## Aim of the exercise
Whenever a line in the material below includes "left", copy that line.

## Data records
- - - - - - -

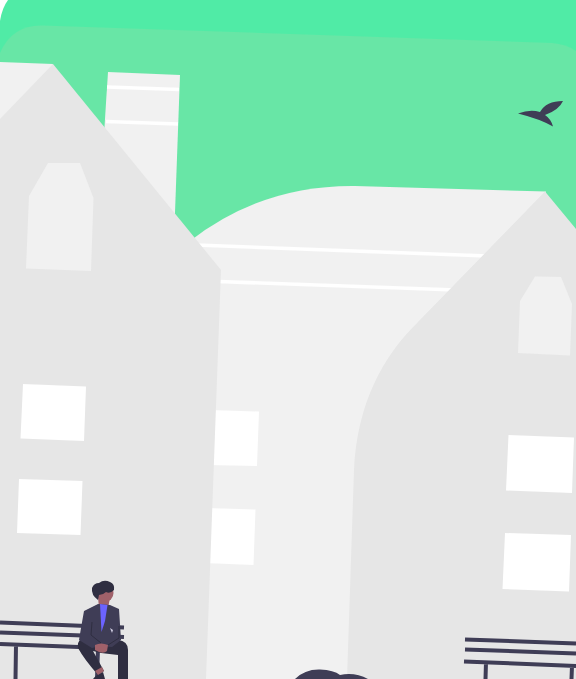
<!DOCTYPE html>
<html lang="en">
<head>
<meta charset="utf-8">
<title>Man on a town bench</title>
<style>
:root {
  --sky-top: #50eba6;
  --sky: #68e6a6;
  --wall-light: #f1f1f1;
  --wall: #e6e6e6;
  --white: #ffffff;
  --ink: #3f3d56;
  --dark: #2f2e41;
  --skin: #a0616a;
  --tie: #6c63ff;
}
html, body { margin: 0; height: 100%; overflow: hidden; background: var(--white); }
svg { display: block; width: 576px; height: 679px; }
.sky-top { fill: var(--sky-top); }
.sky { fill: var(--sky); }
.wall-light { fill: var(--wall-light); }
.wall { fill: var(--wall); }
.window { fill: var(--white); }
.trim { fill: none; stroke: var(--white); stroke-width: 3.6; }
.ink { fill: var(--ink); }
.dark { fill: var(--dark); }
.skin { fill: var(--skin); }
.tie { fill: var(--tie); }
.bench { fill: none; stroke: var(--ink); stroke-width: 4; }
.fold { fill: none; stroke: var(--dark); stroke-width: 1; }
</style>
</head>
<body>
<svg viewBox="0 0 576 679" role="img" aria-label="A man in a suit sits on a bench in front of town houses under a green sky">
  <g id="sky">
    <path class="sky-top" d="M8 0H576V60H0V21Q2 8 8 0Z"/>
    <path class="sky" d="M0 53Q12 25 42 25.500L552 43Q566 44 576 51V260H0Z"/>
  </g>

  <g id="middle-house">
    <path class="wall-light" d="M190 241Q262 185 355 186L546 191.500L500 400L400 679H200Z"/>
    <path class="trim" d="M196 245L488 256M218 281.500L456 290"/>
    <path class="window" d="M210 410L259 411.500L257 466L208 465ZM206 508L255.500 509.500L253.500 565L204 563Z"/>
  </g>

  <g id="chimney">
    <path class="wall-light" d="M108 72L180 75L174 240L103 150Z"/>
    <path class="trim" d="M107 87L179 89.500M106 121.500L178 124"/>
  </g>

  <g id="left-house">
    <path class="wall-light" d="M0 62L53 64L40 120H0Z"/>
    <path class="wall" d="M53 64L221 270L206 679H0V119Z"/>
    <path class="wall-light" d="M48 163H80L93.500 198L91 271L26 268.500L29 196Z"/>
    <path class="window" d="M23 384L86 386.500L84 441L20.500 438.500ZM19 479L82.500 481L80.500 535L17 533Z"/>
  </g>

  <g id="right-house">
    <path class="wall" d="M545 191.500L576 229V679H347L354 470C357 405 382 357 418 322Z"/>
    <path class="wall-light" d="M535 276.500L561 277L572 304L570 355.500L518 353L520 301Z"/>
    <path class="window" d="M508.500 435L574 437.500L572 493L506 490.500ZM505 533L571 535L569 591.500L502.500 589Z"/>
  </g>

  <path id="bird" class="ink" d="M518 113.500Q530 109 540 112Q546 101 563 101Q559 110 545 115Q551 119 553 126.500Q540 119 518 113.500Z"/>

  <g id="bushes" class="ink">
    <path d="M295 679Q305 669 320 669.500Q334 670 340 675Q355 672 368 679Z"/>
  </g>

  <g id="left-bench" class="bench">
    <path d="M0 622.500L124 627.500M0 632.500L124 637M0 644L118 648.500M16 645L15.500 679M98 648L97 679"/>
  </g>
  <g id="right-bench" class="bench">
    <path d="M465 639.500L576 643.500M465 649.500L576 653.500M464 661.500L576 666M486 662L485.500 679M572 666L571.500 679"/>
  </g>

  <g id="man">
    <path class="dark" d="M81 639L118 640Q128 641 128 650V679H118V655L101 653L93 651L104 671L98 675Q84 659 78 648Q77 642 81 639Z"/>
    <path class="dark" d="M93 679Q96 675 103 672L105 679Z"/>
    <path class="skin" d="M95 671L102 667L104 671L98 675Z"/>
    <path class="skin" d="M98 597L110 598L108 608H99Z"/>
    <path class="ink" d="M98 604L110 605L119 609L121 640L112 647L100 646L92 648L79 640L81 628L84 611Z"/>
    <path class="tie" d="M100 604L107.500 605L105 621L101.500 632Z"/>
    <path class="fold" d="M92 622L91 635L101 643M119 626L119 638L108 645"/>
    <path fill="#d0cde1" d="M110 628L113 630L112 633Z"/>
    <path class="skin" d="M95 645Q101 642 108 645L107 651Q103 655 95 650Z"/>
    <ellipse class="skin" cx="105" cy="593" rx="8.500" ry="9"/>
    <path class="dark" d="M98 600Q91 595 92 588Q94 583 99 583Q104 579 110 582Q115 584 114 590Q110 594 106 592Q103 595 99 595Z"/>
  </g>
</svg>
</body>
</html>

- - - - - - -

## Exercise output
  <g id="left-house">
  <g id="left-bench" class="bench">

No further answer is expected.